Tech City has published “Tech Nation”, its annual report on where the UK is in terms of technology, and the findings will please many people. In spite of reports of skills gaps and even government concerns over provision for cyber security and skills, the document suggests that the UK is pretty much the tech capital of Europe.
This will be helped in part, no doubt, by the fact that we’re the only English-speaking country other than Ireland in the mix, so in an American-led industry, coding and writing in the same language is bound to offer some advantage.
Many of the key findings are presented in the form of an extended infographic here. One thing to note is that in the UK, investment in technology companies reached £6.8bn last year, which is 50 per cent more than other European countries.
In terms of skills, the infographic adds that we have more of Europe’s top 20 universities than any other country. This obviously takes no account of the subjects studied but as a stat it’s real enough.
Fuelling the investment levels will be the amount of turnover in the tech sector; this has now reached £100bn, a ten per cent increase in the last five years. Turnover is not the same as profit, and inevitably some of the tech companies responsible for this turnover will fall, but a lot won’t.
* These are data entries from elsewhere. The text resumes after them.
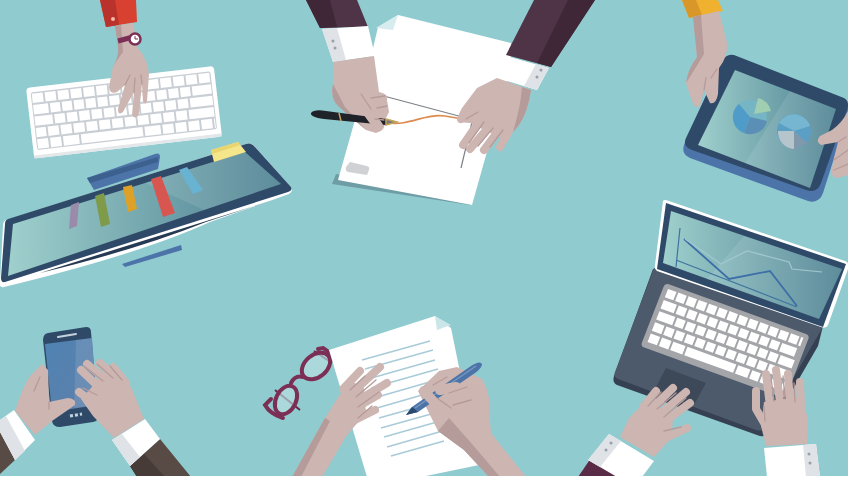
<!DOCTYPE html>
<html lang="en">
<head>
<meta charset="utf-8">
<title>Team at work, seen from above</title>
<style>
:root{--table:#90cbcf;--skin:#cdb5b1;--skin-shade:#b59b99;--navy:#2f4a68;--blue:#4c74a8;--plum:#4f3346;--plum-dark:#3f2738;--brown:#584b45;--white:#fff;--grey:#c9ced4;--slate:#4d5a6b;--wine:#7c2f54}
html,body{margin:0;overflow:hidden;background:var(--table);font-family:Inter,sans-serif}
svg{display:block}
.skin{fill:var(--skin)}
.finger{fill:none;stroke:var(--skin);stroke-width:10;stroke-linecap:round;stroke-linejoin:round}
.thin{stroke-width:8}
.crease{fill:none;stroke:var(--skin-shade);stroke-width:1.3;stroke-linecap:round}
.shade{fill:var(--skin-shade)}
.white{fill:var(--white)}
.cuff-shade{fill:#dfe2e6}
.navy{fill:var(--navy)}
.blue{fill:var(--blue)}
.plum{fill:var(--plum)}
.plum-dark{fill:var(--plum-dark)}
.brown{fill:var(--brown)}
.grey{fill:var(--grey)}
.button{fill:#9aa0a8}
.keys{fill:none;stroke:var(--white)}
.gloss{fill:var(--white);opacity:.1}
.writing{fill:none;stroke:#a9cbd8;stroke-width:1.6}
</style>
</head>
<body>
<svg width="848" height="477" viewBox="0 0 848 477" role="img" aria-label="Hands of a team working at a table with a keyboard, papers, tablet, phone and laptop">
<defs>
<linearGradient id="screen" x1="0" y1="0" x2="1" y2="0">
<stop offset="0" stop-color="#9fd0cd"/><stop offset="1" stop-color="#4b7f90"/>
</linearGradient>
<linearGradient id="phone-screen" x1="0" y1="0" x2="1" y2="1">
<stop offset="0" stop-color="#4f83b4"/><stop offset="1" stop-color="#5f7fa8"/>
</linearGradient>
</defs>

<rect width="848" height="477" fill="var(--table)"/>

<g id="keyboard" transform="translate(26 88) rotate(-6.7)">
<rect width="189" height="71" rx="4" class="white"/>
<rect y="68" width="189" height="3" rx="1" fill="#e3e7ea"/>
<rect x="4" y="5" width="181" height="58" rx="2" class="grey"/>
<g class="keys" stroke-width="9.4">
<path d="M5 11H184" stroke-dasharray="11 1.9"/>
<path d="M5 22.500H184" stroke-dasharray="15 1.9 10 1.9 10 1.9 10 1.9 10 1.9 10 1.9 10 1.9 10 1.9 10 1.9 10 1.9 10 1.9 10 1.9 10 1.9 21"/>
<path d="M5 34H184" stroke-dasharray="18 1.900 10.500 1.900 10.500 1.900 10.500 1.900 10.500 1.900 10.500 1.900 10.500 1.900 10.500 1.900 10.500 1.900 10.500 1.900 10.500 1.900 10.500 1.900 30"/>
<path d="M5 45.500H184" stroke-dasharray="10 1.900 11 1.900 11 1.900 11 1.900 11 1.900 11 1.900 11 1.900 11 1.900 11 1.900 11 1.900 11 1.900 11 1.900 40"/>
<path d="M5 57H184" stroke-dasharray="11 2 11 2 16 2 62 2 16 2 11 2 11 2 11 2 11 2"/>
</g>
</g>

<g id="typing-hand">
<path d="M100 0H136L137 22 106 27Z" fill="#d8402f"/>
<path d="M100 0H115L119 25 106 27Z" fill="#b9322b"/>
<circle cx="113" cy="19" r="2" fill="#f2b8a8"/>
<path d="M115 26 133 23 138 48Q148 60 149 74L147 101Q145 106 143 101L142 84 139 113Q136 121 132 115L134 92 123 112Q118 116 118 109L125 85 117 92Q110 95 109 87L113 66Q119 58 118 46Z" class="skin"/>
<path d="M115 26 121 25 123 52 113 66Q119 58 118 46Z" class="shade"/>
<path d="M125 85 130 75M134 92 135 78M142 84 141 75" class="crease"/>
<path d="M118 41 133 37" stroke="var(--wine)" stroke-width="5"/>
<circle cx="135" cy="39" r="5.500" fill="#fff" stroke="var(--wine)" stroke-width="2.500"/>
<path d="M135 36V39H138" fill="none" stroke="var(--wine)"/>
</g>

<g id="monitor">
<path d="M87 178 155 154Q160 152 160 157L158 169 94 190Z" class="blue"/>
<path d="M87 178 158 157 158 162 90 183Z" fill="#3d618f"/>
<path d="M122 264 181 245 182 250 125 267Z" class="blue"/>
<path d="M6 220 246 144Q252 142 256 148L291 187Q294 191 289 194L210 222Q140 254 4 287Q-1 288 0 282L3 226Q3 221 6 220Z" class="white"/>
<path d="M8 219 246 144Q251 142 255 147L291 187Q293 190 288 192L5 282Q1 283 1 278L5 224Q5 220 8 219Z" class="navy"/>
<path d="M40 273 270 201 206 222Q136 250 40 273Z" fill="#263a53"/>
<path d="M13 224 245 152 281 184 8 276Z" fill="url(#screen)"/>
<path d="M145 183 245 152 281 184 204 210Z" class="gloss"/>
<path d="M71 205 79 202 77 226 69 229Z" fill="#9a8bab"/>
<path d="M95 196 104 193 110 224 101 227Z" fill="#7f9a48"/>
<path d="M123 187 132 185 137 209 128 212Z" fill="#dda128"/>
<path d="M151 179 161 176 175 213 163 217Z" fill="#d75750"/>
<path d="M179 170 187 167 203 190 193 194Z" fill="#69b3d2"/>
<path d="M211 150 238 142 246 152 214 162Z" fill="#f5e68c"/>
<path d="M211 150 238 142 240 145 212 154Z" fill="#e9d570"/>
</g>

<g id="contract">
<path d="M336 174 332 184 470 205 474 195Z" fill="#6f9da6"/>
<path d="M378 27 398 15 511 43 510 70 472 205 338 180 362 95Z" class="white"/>
<path d="M376 28 398 15 393 30Z" fill="#d7ecee"/>
<path d="M380 95 470 119M472 122 461 168" fill="none" stroke="#7d8288" stroke-width="1.2"/>
<path d="M350 162 367 166Q370 167 369 170L367 175 348 172Q345 171 346 167Z" fill="#cfd1d5"/>
<path d="M388 123C410 126 425 113 445 116S462 120 470 121" fill="none" stroke="#dd8b4e" stroke-width="1.6"/>
</g>

<g id="signing-hand">
<path d="M306 0H357L368 27 320 28Z" class="plum"/>
<path d="M306 0H330L337 27 320 28Z" class="plum-dark"/>
<path d="M322 29 368 26 375 56 333 62Z" class="white"/>
<path d="M322 29 337 28 346 60 333 62Z" class="cuff-shade"/>
<circle cx="333" cy="41" r="1.500" class="button"/><circle cx="335" cy="48" r="1.500" class="button"/>
<path d="M333 62 374 56 379 92Q389 94 387 100L389 112 385 120Q386 131 376 133L366 130 338 106Q330 98 333 84Z" class="skin"/>
<path d="M333 84 345 107 366 130 338 106Q330 98 333 84Z" class="shade"/>
<path d="M311 113Q314 109 326 111L386 119 396 122 386 125 324 119Q310 117 311 113Z" fill="#1f2228"/>
<path d="M339 113 341 121M386 119 397 122 386 125Z" fill="#777" stroke="#c3a45c" stroke-width="1.500"/>
<path d="M357 97 378 126M368 94 381 111" class="finger"/>
<path d="M361 94 371 109M371 98 385 96M377 108 387 106M375 119 384 120" class="crease"/>
</g>

<g id="paper-holding-hand">
<path d="M534 0H595L551 67 506 55Z" class="plum"/>
<path d="M568 0H595L551 67 537 63Z" class="plum-dark"/>
<path d="M506 56 549 68 537 90 497 78Z" class="white"/>
<path d="M536 64 549 68 537 90 524 86Z" class="cuff-shade"/>
<circle cx="541" cy="70" r="1.500" class="button"/><circle cx="537" cy="77" r="1.500" class="button"/>
<path d="M497 78 531 90Q528 112 519 125L503 139 470 123 458 122Q456 119 462 108L477 88Z" class="skin"/>
<path d="M480 108 461 119M483 116 463 145M492 123 470 149M502 126 484 150M513 124 500 147" class="finger thin"/>
<path d="M531 90Q528 112 519 125L513 132Q521 105 522 87Z" class="shade"/>
<path d="M466 119 478 112M469 143 484 122M478 146 493 128M490 147 503 130" class="crease"/>
</g>

<g id="tablet">
<path d="M733 57 844 101Q851 104 848 114L823 193Q819 204 808 201L690 158Q681 154 684 145L720 64Q724 54 733 57Z" class="blue"/>
<path d="M734 55 844 98Q850 101 847 110L821 183Q817 194 806 190L692 150Q682 146 686 138L722 62Q726 53 734 55Z" class="navy"/>
<path d="M735 70 836 109 810 188 698 145Z" fill="url(#screen)"/>
<path d="M790 91 836 109 810 188 745 163Z" class="gloss"/>
<circle cx="750" cy="117" r="17" fill="#75b5c4"/>
<path d="M750 117 739 104A17 17 0 0 0 744 133Z" fill="#4f9cc9"/>
<path d="M750 117 744 133A17 17 0 0 0 767 121Z" fill="#5b8fb6"/>
<path d="M754 114 758 98A17 17 0 0 1 771 111Z" fill="#a0ceb0"/>
<circle cx="794" cy="131" r="17" fill="#5c9fc5"/>
<path d="M794 131 778 131A17 17 0 0 0 794 149Z" fill="#b6c5cc"/>
<path d="M794 131 794 150 807 143Z" fill="#8099ac"/>
<path d="M794 131 779 123A17 17 0 0 1 810 126Z" fill="#77b6d0"/>
</g>

<g id="tablet-hands">
<path d="M682 0H718L723 11 689 18Z" fill="#f0b12f"/>
<path d="M682 0H696L702 15 689 18Z" fill="#d9972a"/>
<path d="M693 17 719 11 727 43Q728 57 719 68L718 94Q716 105 710 103L704 90 700 106Q694 110 691 98L686 83Q688 69 697 57Z" class="skin"/>
<path d="M693 17 701 15 704 54 693 72 686 83Q688 69 697 57Z" class="shade"/>
<path d="M704 90 706 78M717 69 711 78" class="crease"/>
<path d="M848 111Q842 123 832 130L820 136Q815 142 821 145L838 142 834 158 832 168Q830 178 838 178L848 175Z" class="skin"/>
<path d="M838 142 846 137M834 160 848 150M834 170 848 164" class="crease"/>
</g>

<g id="phone">
<path d="M48 333 86 327Q91 327 91 332L98 415Q99 421 93 422L60 427Q53 427 52 421L43 340Q43 334 48 333Z" class="navy"/>
<path d="M45 344 92 338 97 405 52 412Z" fill="url(#phone-screen)"/>
<path d="M76 340 92 338 97 405 74 408Z" class="gloss"/>
<path d="M58 337 76 334" stroke="#c4d2de" stroke-width="2" stroke-linecap="round"/>
<path d="M70 416 82 414" stroke="#c4d2de" stroke-width="3" stroke-dasharray="3 2"/>
</g>

<g id="phone-hands">
<path d="M0 429 15 460 0 474Z" class="brown"/>
<path d="M0 420 14 410 35 440 15 460 0 432Z" class="white"/>
<path d="M0 420 6 416 25 451 15 460 0 432Z" class="cuff-shade"/>
<path d="M15 411Q22 388 30 376L42 364 48 370 49 402 68 398Q77 399 75 405L52 421 35 435Z" class="skin"/>
<path d="M49 402 49 409M40 377 34 391" class="crease"/>
<path d="M130 466 160 439 191 477H137Z" class="brown"/>
<path d="M130 466 144 454 165 477H137Z" fill="#463b37"/>
<path d="M112 440 145 419 160 439 130 466Z" class="white"/>
<path d="M112 440 122 434 140 457 130 466Z" class="cuff-shade"/>
<path d="M114 438 144 419 132 389 121 370 102 372 91 388 81 399 93 416Z" class="skin"/>
<path d="M101 389 81 370M109 383 87 364M118 380 100 363M126 383 113 367M95 404 79 392" class="finger thin"/>
<path d="M84 366 103 381M97 364 113 378M110 366 122 380M83 388 97 395" class="crease"/>
</g>

<g id="glasses" fill="none" stroke="var(--wine)" stroke-width="4">
<path d="M275 390 300 410M314 351 332 363" stroke="#692747" stroke-width="2"/>
<ellipse cx="286" cy="400" rx="15" ry="10" transform="rotate(-64 286 400)" fill="#b9dfe2" fill-opacity=".65"/>
<ellipse cx="316" cy="366" rx="16" ry="11" transform="rotate(-40 316 366)" fill="#b9dfe2" fill-opacity=".65"/>
<path d="M291 383Q295 375 303 377M271 399 265 405Q270 414 283 418M318 349 323 348Q332 353 335 363" stroke-linecap="round"/>
</g>

<g id="notes">
<path d="M329 350 435 316 451 328 479 465 421 477H367Z" class="white"/>
<path d="M435 316 451 325 437 330Z" fill="#cbe6e9"/>
<path d="M362 360 430 341M365 369 433 350M368 379 435 360M371 388 438 369M374 398 440 379M377 408 443 389M379 418 447 399M381 428 449 409M384 437 451 418M387 447 453 428M391 456 444 441" class="writing"/>
</g>

<g id="writing-hands">
<path d="M292 477 325 418 349 380 364 388 366 413 347 435 322 477Z" class="skin"/>
<path d="M343 389 360 371M352 393 380 367M357 401 387 383M352 410 378 395M353 421 375 410" class="finger thin"/>
<path d="M350 390 365 376M356 397 376 380M358 407 379 392M358 418 372 406" class="crease"/>
<path d="M292 477 325 418 330 421 301 477Z" class="shade"/>
<path d="M418 391 439 371 457 367 482 379Q491 394 489 409L491 433 526 477H489L464 450 438 431Z" class="skin"/>
<path d="M438 431 464 450 489 477H500L472 444 449 418Z" class="shade"/>
<path d="M406 415 412 407 471 366Q480 360 482 364 482 368 475 373L418 412Z" class="blue"/>
<path d="M406 415 412 407 418 412Z" fill="#29496f"/>
<path d="M415 408 476 366" stroke="#7798c0" stroke-width="1.500"/>
<path d="M424 391 444 413M456 387 440 390M461 399 448 409" class="finger"/>
<path d="M437 398 451 408M449 393 467 387M453 405 471 400M433 385 447 377" class="crease"/>
</g>

<g id="laptop">
<path d="M653 269 823 326 818 346 767 434Q764 438 757 435L617 385Q612 383 614 376Z" fill="#354152"/>
<path d="M654 268 824 325 765 427Q762 432 756 430L618 379Q613 377 615 372Z" fill="var(--slate)"/>
<path d="M663 201Q664 199 669 201L845 261Q850 263 848 269L828 325Q826 329 821 327L657 271Q654 269 655 265Z" class="white"/>
<path d="M666 203 846 264 823 327 657 269Z" class="navy"/>
<path d="M671 211 842 269 819 319 663 263Z" fill="url(#screen)"/>
<path d="M744 236 842 269 819 319 707 279Z" class="gloss"/>
<path d="M680 228 676 267M676 260 797 307" fill="none" stroke="#3e739d" stroke-width="1.200"/>
<path d="M684 239 729 279 770 271 797 306" fill="none" stroke="#3c6ea7" stroke-width="1.800"/>
<path d="M685 239 721 264 747 251 789 262 792 269 822 272" fill="none" stroke="#a1c8cf" stroke-width="1.200"/>
<g transform="matrix(.94 .34 -.36 .93 665 283)">
<rect width="154" height="68" rx="4" fill="#a4a5a9"/>
<g class="keys" stroke-width="9">
<path d="M5 9H149" stroke-dasharray="9 1.900"/>
<path d="M5 21H149" stroke-dasharray="14 2 9 2 9 2 9 2 9 2 9 2 9 2 9 2 9 2 9 2 9 2 16"/>
<path d="M5 33H149" stroke-dasharray="17 2 9 2 9 2 9 2 9 2 9 2 9 2 9 2 9 2 9 2 9 2 20"/>
<path d="M5 45H149" stroke-dasharray="10 2 9 2 9 2 9 2 9 2 9 2 9 2 9 2 9 2 9 2 9 2 20"/>
<path d="M5 57H149" stroke-dasharray="10 2 10 2 13 2 52 2 13 2 9 2 9 2 9 2"/>
</g>
</g>
<path d="M666 368 706 383 694 405 654 391Z" fill="#3d4858"/>
</g>

<g id="laptop-hands">
<path d="M578 477 591 458 625 477Z" fill="#592b46"/>
<path d="M588 460 609 434 654 461 642 477H617Z" class="white"/>
<path d="M588 460 609 434 621 441 600 467Z" class="cuff-shade"/>
<circle cx="611" cy="443" r="1.500" class="button"/><circle cx="606" cy="450" r="1.500" class="button"/>
<path d="M620 437 629 418 645 402 673 412 672 437 654 457Z" class="skin"/>
<path d="M643 407 656 391M650 410 673 388M660 414 686 392M664 422 690 403M664 439 687 428" class="finger thin"/>
<path d="M648 406 661 392M657 409 676 393M664 417 686 398M664 431 681 427" class="crease"/>
<path d="M764 448 816 444 820 477H767Z" class="white"/>
<path d="M803 445 816 444 820 477H806Z" class="cuff-shade"/>
<circle cx="809" cy="454" r="1.500" class="button"/><circle cx="810" cy="463" r="1.500" class="button"/>
<path d="M766 446 761 426 764 402 801 396 808 419 807 444Z" class="skin"/>
<path d="M770 406 766 374M780 402 776 370M790 402 788 374M801 406 800 382M767 428 756 409 756 391" class="finger thin"/>
<path d="M774 401 771 377M785 399 783 376M795 402 794 383M764 407 765 421" class="crease"/>
</g>

<rect y="476" width="848" height="1" class="white"/>
</svg>
</body>
</html>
The report also explores regional investment in some depth. The overall picture is that 2016 was a good year for technology in the UK; the hope has to be that Brexit won’t affect it adversely and pulling away from the EU will allow for continued co-operation and collaboration in future.
And in spite of the claims on behalf of the universities, which are factually correct, the IT industry still needs to make itself attractive as a career option. As our interviewee from CompTIA pointed out a year ago, it’s just not seen as cool any more.